Avoiding taxes is still another important reason, as Barry Keldoulis, CEO of Art Fairs Australia, commented: “In the majority of cases, it is a case of altruism. These are people who are very involved in contemporary art and who want to share their passion with a wider audience…”. There are 350 museums spread over 46 countries, 48 of which are found in the United States, representing 14% of private museums. Given that 25% of collectors are based in the United States, the number of private museums in the country appears proportionately weak. The inverse can be seen in Germany, where only 8% of collectors are found, but where 45 private museums are located, representing 13% of the total. In these two countries in particular, collectors can benefit from tax reductions if they present their collection to the public with a non-lucrative aim.

New York, Berlin, Beijing
Larry’s List has finally released its study on the most important regions in the world. In the United States, New York comes in first place as the city where most art collectors live (34%), followed by Los Angeles (11%) and Chicago (5%). Andy Warhol remains as the most prominent artist, as his works can be found in 17% of collections; Cindy Sherman is the only female artist in the American top 10. Willem de Kooning and Ed Ruscha, who are not in the international top 10, are ranked in third and fourth place respectively in the regional list, behind Pablo Picasso. In Latin America, Brazil comes first place with 57% of collectors living there, followed by Argentina (17%), Mexico (8%) and Puerto Rico (7%). In terms of cities, São Paulo is home to 36% of enthusiasts, which is more than all the collectors in Argentina and Mexico put together. Buenos Aires is ranked in second place for the regional top 10, with 16% of collectors living there, followed by Rio de Janeiro (11%). In Brazil, apart from 19% of collections that were started before 1960, a peak in beginning collections can be seen between 2001 and 2010 (27%). The collecting scene in Brazil is therefore relatively young, with artists such as Beatriz Milhazes, Alfredo Volpi, and Mira Schendel being particularly popular.

In Europe, Germany is the country inhabited by the most collectors (21%), along with the United Kingdom (19%) and France (8%), followed by Spain (7%), and Italy (7%). London dominates in terms of cities, with 15% of European collectors, followed by Paris and Berlin (both with 6%). In Germany, Berlin is home to 28% of all German collectors, followed by Dusseldorf (10%) and Hamburg (9%). The three most frequently collected artists in this country are Sigmar Polke, Joseph Beuys, and Gerhard Richter. The long tradition of German collecting can be seen from the fact that 72% of collectors started before 1991.

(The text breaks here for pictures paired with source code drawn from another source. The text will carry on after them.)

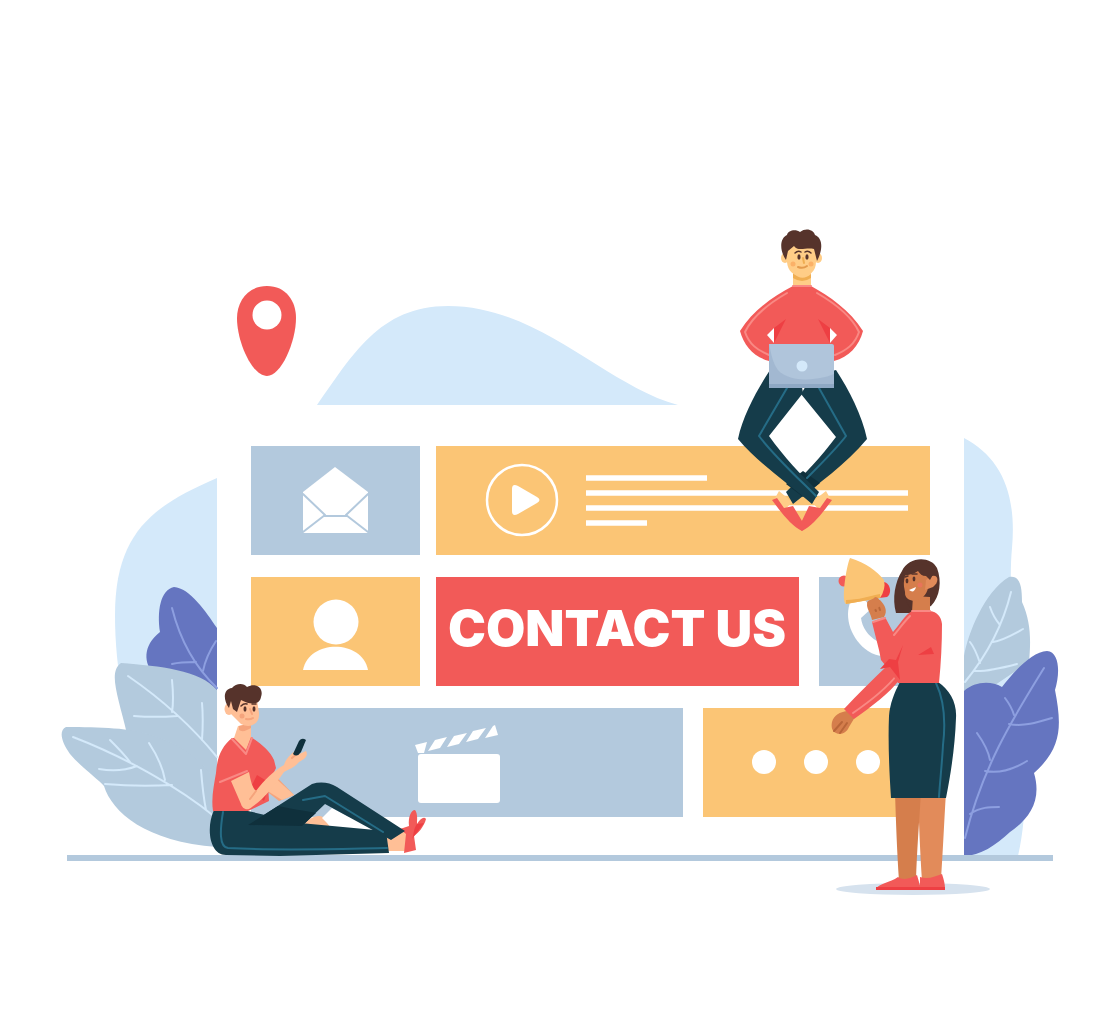
<!DOCTYPE html>
<html lang="en">
<head>
<meta charset="utf-8">
<title>Contact us</title>
<style>
:root{--red:#f25a58;--red-dark:#ee3f43;--red-light:#f98984;--amber:#fbc575;--amber-dark:#f0ae52;--steel:#b3c9dd;--sky:#d4e9fa;--indigo:#6575c0;--indigo-line:#8d9fe0;--leaf:#b3cadd;--leaf-line:#d4e9fa;--navy:#153c4a;--navy-dark:#0f303c;--seam:#256c86;--hair:#56332b;--peach:#ffbf96;--peach-dark:#f5a47c;--gold:#ffcd87;--brown:#d57e4c;--brown-light:#e28b5a;--brown-dark:#b96639;--white:#fff}
html,body{margin:0;background:var(--white)}
body{width:1120px;height:1026px;overflow:hidden}
svg{display:block}
.red{fill:var(--red)}.red-dark{fill:var(--red-dark)}.amber{fill:var(--amber)}.steel{fill:var(--steel)}.sky{fill:var(--sky)}.indigo{fill:var(--indigo)}.leaf{fill:var(--leaf)}.navy{fill:var(--navy)}.navy-dark{fill:var(--navy-dark)}.hair{fill:var(--hair)}.peach{fill:var(--peach)}.peach-dark{fill:var(--peach-dark)}.gold{fill:var(--gold)}.brown{fill:var(--brown)}.brown-light{fill:var(--brown-light)}.white{fill:var(--white)}
.line{fill:none;stroke-linecap:round;stroke-linejoin:round;stroke-width:2}
.vein-leaf{stroke:var(--leaf-line)}.vein-indigo{stroke:var(--indigo-line)}.seam{stroke:var(--seam)}.fold{stroke:var(--red-light)}.feature{stroke:var(--hair);stroke-width:1.5}.skin-fold{stroke:var(--peach-dark)}.brown-fold{stroke:var(--brown-dark)}
.headline{font:900 49px Inter,"Open Sans",sans-serif;fill:var(--white)}
</style>
</head>
<body>
<svg width="1120" height="1026" viewBox="0 0 1120 1026" role="img" aria-label="Contact us: three people around a wall of contact tiles">

<g id="backdrop">
  <path class="sky" d="M317 405C352 356 379 306 448 306C540 306 606 386 678 405Z"/>
  <path class="sky" d="M217 478C154 505 115 532 115 615C115 690 134 750 160 800L217 800Z"/>
  <path class="sky" d="M964 438C1000 457 1017 492 1012 548C1004 635 1040 760 1018 856H964Z"/>
</g>

<g id="leaves-left">
  <path class="indigo" d="M217 628C206 612 190 588 174 587C160 590 157 612 160 632C142 646 144 664 154 674L217 720Z"/>
  <path class="line vein-indigo" d="M172 608C180 640 196 668 217 688M196 662C188 662 180 662 172 664M203 671C205 661 210 650 216 641"/>
  <path class="leaf" d="M217 690C200 670 160 666 121 663C108 672 118 696 127 734L217 800Z"/>
  <path class="line vein-leaf" d="M128 676C160 698 190 724 217 757M172 712C174 700 173 690 172 680M177 716C164 717 146 717 134 716M202 740C203 726 203 714 202 703"/>
  <path class="leaf" d="M217 784C201 757 178 743 150 735C132 728 100 727 66 727C58 731 62 743 70 754C82 768 98 779 104 786C112 812 146 842 217 847Z"/>
  <path class="line vein-leaf" d="M73 737C125 757 180 788 215 817M130 762C124 754 117 747 110 740M137 766C124 771 110 771 99 769M165 780C163 769 157 755 149 743M172 785C152 786 128 786 105 784M206 810C203 795 202 782 201 770"/>
</g>

<g id="leaves-right">
  <path class="leaf" d="M964 656C968 634 984 592 1009 577C1020 575 1022 586 1022 602C1031 622 1031 640 1029 662L964 706Z"/>
  <path class="line vein-leaf" d="M1011 592C1003 625 987 655 965 682M1000 625C995 619 992 613 990 607M993 642C1004 640 1014 634 1023 629M980 663C977 654 974 647 970 642M974 671C986 672 1002 668 1017 664"/>
  <path class="indigo" d="M964 691C974 682 990 680 1002 687C1012 674 1032 651 1047 651C1060 652 1060 674 1055 690C1062 726 1062 748 1034 773C1042 800 1030 818 1010 832C996 845 980 856 964 856Z"/>
  <path class="line vein-indigo" d="M1044 668C1015 715 983 765 965 838M1014 715C1012 708 1008 702 1005 698M1009 724C1024 727 1039 722 1052 718M990 760C988 749 982 740 977 733M985 771C1000 774 1014 769 1027 761M970 814C980 807 990 807 999 807"/>
</g>

<g id="ground">
  <rect class="steel" x="67" y="855" width="986" height="6"/>
  <ellipse cx="913" cy="889" rx="77" ry="6" fill="#d6e2ee"/>
</g>

<g id="location-pin">
  <path class="red" d="M267 286C286 286 296 301 296 318C296 342 281 376 267 376C252 376 237 342 237 318C237 301 248 286 267 286Z"/>
  <circle class="white" cx="267" cy="315" r="14.5"/>
</g>

<g id="mail-tile">
  <rect class="steel" x="251" y="446" width="169" height="109"/>
  <path class="white" d="M303 492L335 467L368 492V533H303Z"/>
  <path class="line" stroke="#b3c9dd" stroke-width="3" d="M303 494L325 515L303 532M368 494L346 515L368 532M325 516H346"/>
</g>

<g id="video-tile">
  <rect class="amber" x="436" y="446" width="494" height="109"/>
  <circle cx="522" cy="500" r="35" fill="none" stroke="#fff" stroke-width="2.5"/>
  <path class="white" d="M512 489Q512 483 518 486L537 497Q542 500 537 503L518 514Q512 517 512 511Z"/>
  <path d="M586 478H707M586 493H908M586 508H908M586 523H647" fill="none" stroke="#fff" stroke-width="5.5"/>
</g>

<g id="profile-tile">
  <rect class="amber" x="251" y="577" width="169" height="109"/>
  <circle class="white" cx="336" cy="622" r="22.5"/>
  <path class="white" d="M303 670C309 639 362 639 368 670Z"/>
</g>

<g id="contact-tile">
  <rect class="red" x="436" y="577" width="363" height="109"/>
  <text class="headline" x="448" y="646" textLength="338" lengthAdjust="spacingAndGlyphs">CONTACT US</text>
</g>

<g id="phone-tile">
  <rect class="steel" x="819" y="577" width="111" height="109"/>
  <path class="white" d="M851 600C843 618 852 640 868 651C878 658 890 657 897 652L888 636L877 641C868 636 862 627 861 618L872 608L862 597Z"/>
</g>

<g id="film-tile">
  <rect class="steel" x="251" y="708" width="432" height="109"/>
  <rect class="white" x="418" y="754" width="82" height="49" rx="3"/>
  <path class="white" d="M415 745L427 742L424 753H418ZM435 740L447 737L440 748L428 751ZM454 736L467 733L459 744L447 747ZM473 731L486 728L478 739L466 742ZM493 726L495 725L498 735L485 738Z"/>
</g>

<g id="message-tile">
  <rect class="amber" x="703" y="708" width="227" height="109"/>
  <circle class="white" cx="764" cy="762" r="12"/><circle class="white" cx="816" cy="762" r="12"/><circle class="white" cx="868" cy="762" r="12"/>
</g>

<g id="man-with-laptop">
  <g id="crossed-legs">
    <path class="white" d="M802 391L840 437L802 477L767 437Z"/>
    <path class="gold" d="M779 491L792 502L784 511L774 500ZM826 491L812 502L820 511L831 500Z"/>
    <path class="red" d="M832 500C822 514 812 526 802 531L799 527L809 506L820 508L827 498Z"/>
    <path class="red" d="M772 500C782 514 792 526 802 531L805 526L793 506L784 508L777 498Z"/>
    <path class="navy" d="M836 370C849 390 862 415 867 439C845 465 819 483 793 504L786 492C805 474 821 457 836 437L801 394L812 376Z"/>
    <path class="navy-dark" d="M803 471L820 483L803 497L786 484Z"/>
    <path class="navy" d="M770 370C757 390 743 415 738 439C760 465 788 483 812 504L819 492C800 474 784 457 769 436L803 393L800 376Z"/>
    <path class="line seam" d="M787 388L759 436C775 457 797 477 816 496M819 388L846 436C837 448 823 462 807 478"/>
  </g>
  <g id="laptop-man-body">
    <path class="gold" d="M793 268H811V289Q802 298 793 289Z"/>
    <path fill="#f0ae52" d="M793 273Q802 282 811 274V278Q802 284 793 278Z"/>
    <path class="red" d="M793 286H811C829 296 850 310 863 331C859 346 849 357 834 361L831 346H772L769 361C754 357 744 346 740 331C753 310 774 296 793 286Z"/>
    <path class="white" d="M774 328L767 335L774 343ZM830 328L837 335L830 343Z"/>
    <path class="red-dark" d="M786 319L774 328V343ZM818 319L830 328V343Z"/>
    <path class="line fold" d="M787 293C768 304 752 317 745 332C749 344 757 350 769 355M817 293C836 304 852 317 859 332C855 344 847 350 835 355"/>
    <path class="line fold" d="M793 286H811"/>
  </g>
  <g id="laptop">
    <rect x="769" y="344" width="65" height="44" rx="2" fill="#a2b8d1"/>
    <path fill="#b0c5db" d="M834 346V374C812 383 783 381 776 367C772 360 771 352 769 344H832Z"/>
    <rect x="769" y="384" width="65" height="4" fill="#8ea8c4"/>
    <circle cx="802" cy="366" r="5.5" fill="#d4e9fa"/>
  </g>
  <g id="laptop-man-head">
    <path class="gold" d="M787 245H816V262C816 281 788 281 787 262Z"/>
    <ellipse class="gold" cx="785" cy="258" rx="4" ry="5"/><ellipse class="gold" cx="818" cy="258" rx="4" ry="5"/>
    <path class="hair" d="M786 260C779 250 780 238 787 235C788 230 796 229 800 232C806 227 814 230 815 235C823 238 823 250 817 261L814 249C806 247 798 252 794 246L788 251Z"/>
    <ellipse class="hair" cx="799" cy="257" rx="1.6" ry="2.8"/><ellipse class="hair" cx="807" cy="257" rx="1.6" ry="2.8"/>
    <path class="line feature" d="M795 253Q798 250 801 252M805 252Q808 250 811 253"/>
    <path class="line" stroke="#e39a4d" d="M798 267Q803 269 807 266"/>
    <path class="line" stroke="#f0ae52" d="M803 258L804 263"/>
    <circle cx="793" cy="264" r="2.5" fill="#fbb168"/><circle cx="811" cy="264" r="2.5" fill="#fbb168"/>
  </g>
</g>

<g id="man-with-phone">
  <path class="peach" d="M301 828C308 818 317 814 323 817L331 828Z"/>
  <path class="white" d="M322 818L332 808L366 826H330Z"/>
  <path class="peach" d="M386 831L406 828L407 851H388Z"/>
  <path class="red" d="M400 829L409 826C408 817 411 810 415 810C418 814 417 820 417 824C420 819 424 816 426 819C424 827 418 833 414 836L416 850L404 853L406 834Z"/>
  <path class="red-dark" d="M417 824C413 829 414 835 412 839L424 823Z"/>
  <path class="navy" d="M214 810C206 827 209 855 226 855L280 856L389 853L386 831L300 823L248 811Z"/>
  <path class="navy" d="M248 825L312 784Q325 780 337 787L405 831L391 840L325 804L302 826Z"/>
  <path class="navy-dark" d="M248 825L278 806C296 810 309 811 316 813L302 826Z"/>
  <path class="line seam" d="M223 812C220 830 219 847 228 848C280 851 335 849 387 848M303 800L325 796L383 832"/>
  <path class="peach-dark" d="M269 769L294 795L279 801L265 790Z"/>
  <path class="peach" d="M272 775L294 795L282 800L266 790Z"/>
  <path class="red" d="M232 738L251 737C260 743 270 751 274 760L276 768L268 785L269 801L248 811H213C211 798 214 785 216 773C217 757 222 746 232 738Z"/>
  <path class="red-dark" d="M257 775L270 783L264 801L250 789Z"/>
  <path class="peach" d="M238 726L251 724V737L246 750L234 738Z"/>
  <path class="peach-dark" d="M239 726L251 723V728Q243 733 239 730Z"/>
  <path class="line fold" d="M232 739L246 754L252 738M220 782L247 771"/>
  <path class="peach" d="M231 781L249 772C251 782 252 787 256 791C264 780 275 770 284 765C286 758 293 752 299 748C301 750 298 752 297 755L306 751C309 756 304 759 299 762C294 768 289 769 284 772C276 784 264 799 252 807C247 812 242 808 241 804Z"/>
  <path class="line skin-fold" stroke-width="1" d="M299 752L292 758M256 791L250 799"/>
  <path class="navy-dark" d="M293 754L299 741Q302 737 306 740L301 752Q297 758 293 754Z"/>
  <g id="phone-man-head">
    <path class="peach" d="M230 700H257L259 713C260 724 250 729 241 724L229 712Z"/>
    <ellipse class="peach" cx="229" cy="709" rx="4.5" ry="6"/>
    <path class="hair" d="M229 708C223 700 223 689 232 688C236 683 244 683 247 687C257 682 264 689 261 697C260 704 252 706 241 700L237 712L233 709L231 701Z"/>
    <ellipse class="hair" cx="245" cy="709" rx="1.5" ry="2.7"/><ellipse class="hair" cx="254" cy="709" rx="1.5" ry="2.7"/>
    <path class="line feature" d="M241 706Q244 703 247 704M252 704L256 704"/>
    <path class="line skin-fold" d="M250 709L252 714M246 719Q250 720 253 718"/>
    <circle class="peach-dark" cx="242" cy="716" r="2.5"/>
  </g>
</g>

<g id="woman-with-megaphone">
  <g id="woman-legs">
    <path class="brown-light" d="M920 792H946C944 824 943 850 941 879L922 881C920 850 919 824 918 792Z"/>
    <path class="brown" d="M895 792H921C919 824 917 850 916 880L899 881C897 850 896 824 895 792Z"/>
    <path class="red" d="M920 889V877C928 880 936 876 942 874C944 880 945 884 945 889Z"/>
    <path class="red" d="M876 889C879 883 890 883 898 877C904 881 911 878 917 875L921 889Z"/>
    <path class="red-dark" d="M876 887H945V890H876Z"/>
  </g>
  <path class="navy" d="M900 682H938C950 690 957 703 956 718C955 746 951 773 946 798H891C889 768 888 740 889 716C890 704 894 693 900 682Z"/>
  <path class="line seam" d="M936 683C944 700 946 720 943 745C942 764 940 781 939 797"/>
  <path class="brown" d="M847 709L855 717L849 727C846 734 840 735 836 733C832 731 831 727 832 722C834 715 840 712 847 711Z"/>
  <path class="line brown-fold" stroke-width="1" d="M842 722L834 731M847 723L840 733"/>
  <path class="red" d="M888 665C873 679 858 694 844 709L854 719C872 706 889 694 900 679Z"/>
  <path class="line fold" d="M897 675C885 690 869 702 853 713"/>
  <path class="hair" d="M902 571C908 557 930 555 937 568C942 581 940 597 931 606L913 613L896 613C892 598 895 582 902 571Z"/>
  <path class="brown" d="M913 596L930 597V613Q919 620 912 612Z"/>
  <path class="red" d="M912 611L930 611C937 612 941 616 942 624C942 643 941 663 939 683H898L890 671L881 660C879 648 875 635 872 622L885 617L893 632C900 624 905 615 912 611Z"/>
  <path class="red-dark" d="M903 645L896 660L889 659L880 669L890 667L900 680L898 662ZM931 647L918 655L934 654Z"/>
  <path class="line fold" d="M873 622L885 618M910 616C904 622 899 629 894 635M912 611H930"/>
  <path class="brown" d="M872 620C871 614 867 609 867 605C867 600 873 603 874 600L880 600C885 605 888 611 884 617Z"/>
  <path class="line brown-fold" stroke-width="1" d="M873 605L876 611M878 604L880 610"/>
  <g id="megaphone">
    <circle class="red" cx="844" cy="581" r="5.5"/>
    <path class="red-dark" d="M880 582C890 580 893 593 887 597L879 598Z"/>
    <path class="amber" d="M850 558C866 563 877 571 884 580Q886 589 880 598C868 600 858 602 846 604C841 602 846 567 850 558Z"/>
    <path fill="#f0ae52" d="M846 600C858 600 870 596 880 594V598C868 600 858 602 846 604Z"/>
    <path class="brown" d="M867 603C868 599 873 600 875 597Q880 597 881 606L872 611Z"/>
  </g>
  <g id="woman-face">
    <path class="brown" d="M906 572C914 568 926 571 929 578C937 573 937 586 928 588C926 598 916 604 908 599C902 595 903 582 906 572Z"/>
    <path class="brown-light" d="M926 580C936 570 942 580 933 587L925 590Z"/>
    <path class="hair" d="M903 576C908 565 924 561 936 569L930 580L926 576C922 576 920 574 918 571C914 574 908 575 903 576Z"/>
    <path class="hair" d="M902 576C893 589 895 604 897 613L912 610C908 606 905 599 905 592Z"/>
    <ellipse class="hair" cx="907" cy="581" rx="1.4" ry="2.4"/><ellipse class="hair" cx="914" cy="579" rx="1.4" ry="2.4"/>
    <path class="line feature" d="M905 577L908 576M912 574L917 574"/>
    <path class="white" d="M909 590L916 587Q914 594 909 590Z"/>
    <circle cx="920" cy="585" r="2.5" fill="#e8745a"/>
  </g>
</g>
</svg>
</body>
</html>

In Asia, 14% of collectors can be found in Beijing, 12% in Seoul, and 7% in Singapore. In India, the majority of collectors can be found in Mumbai (33%), New Delhi (27%), and Calcutta (13%) and a third of them are under 41 years of age. The artists M. F. Husain, S. H. Raza, and Anjolie Ela Menon are particularly popular. More specifically, in China, Beijing remains number one, with 41% of Chinese collectors, followed by Hong Kong (16%), and Taipei (14%). The most sought-after artists are Zeng Fanzhi, Zhang Xiaogang, and Zhou Chunya. Collections were gradually commenced between 1981 and 1990 (17%), before a large boom between 2001 and 2010, with 45% of new collections being established between these years, which probably explains the lack of popularity of private museums. “Having a private collection is a personal pleasure, showing a private collection is a pleasure that can be shared,” said Shanghai-based art enthusiast Zheng Hao.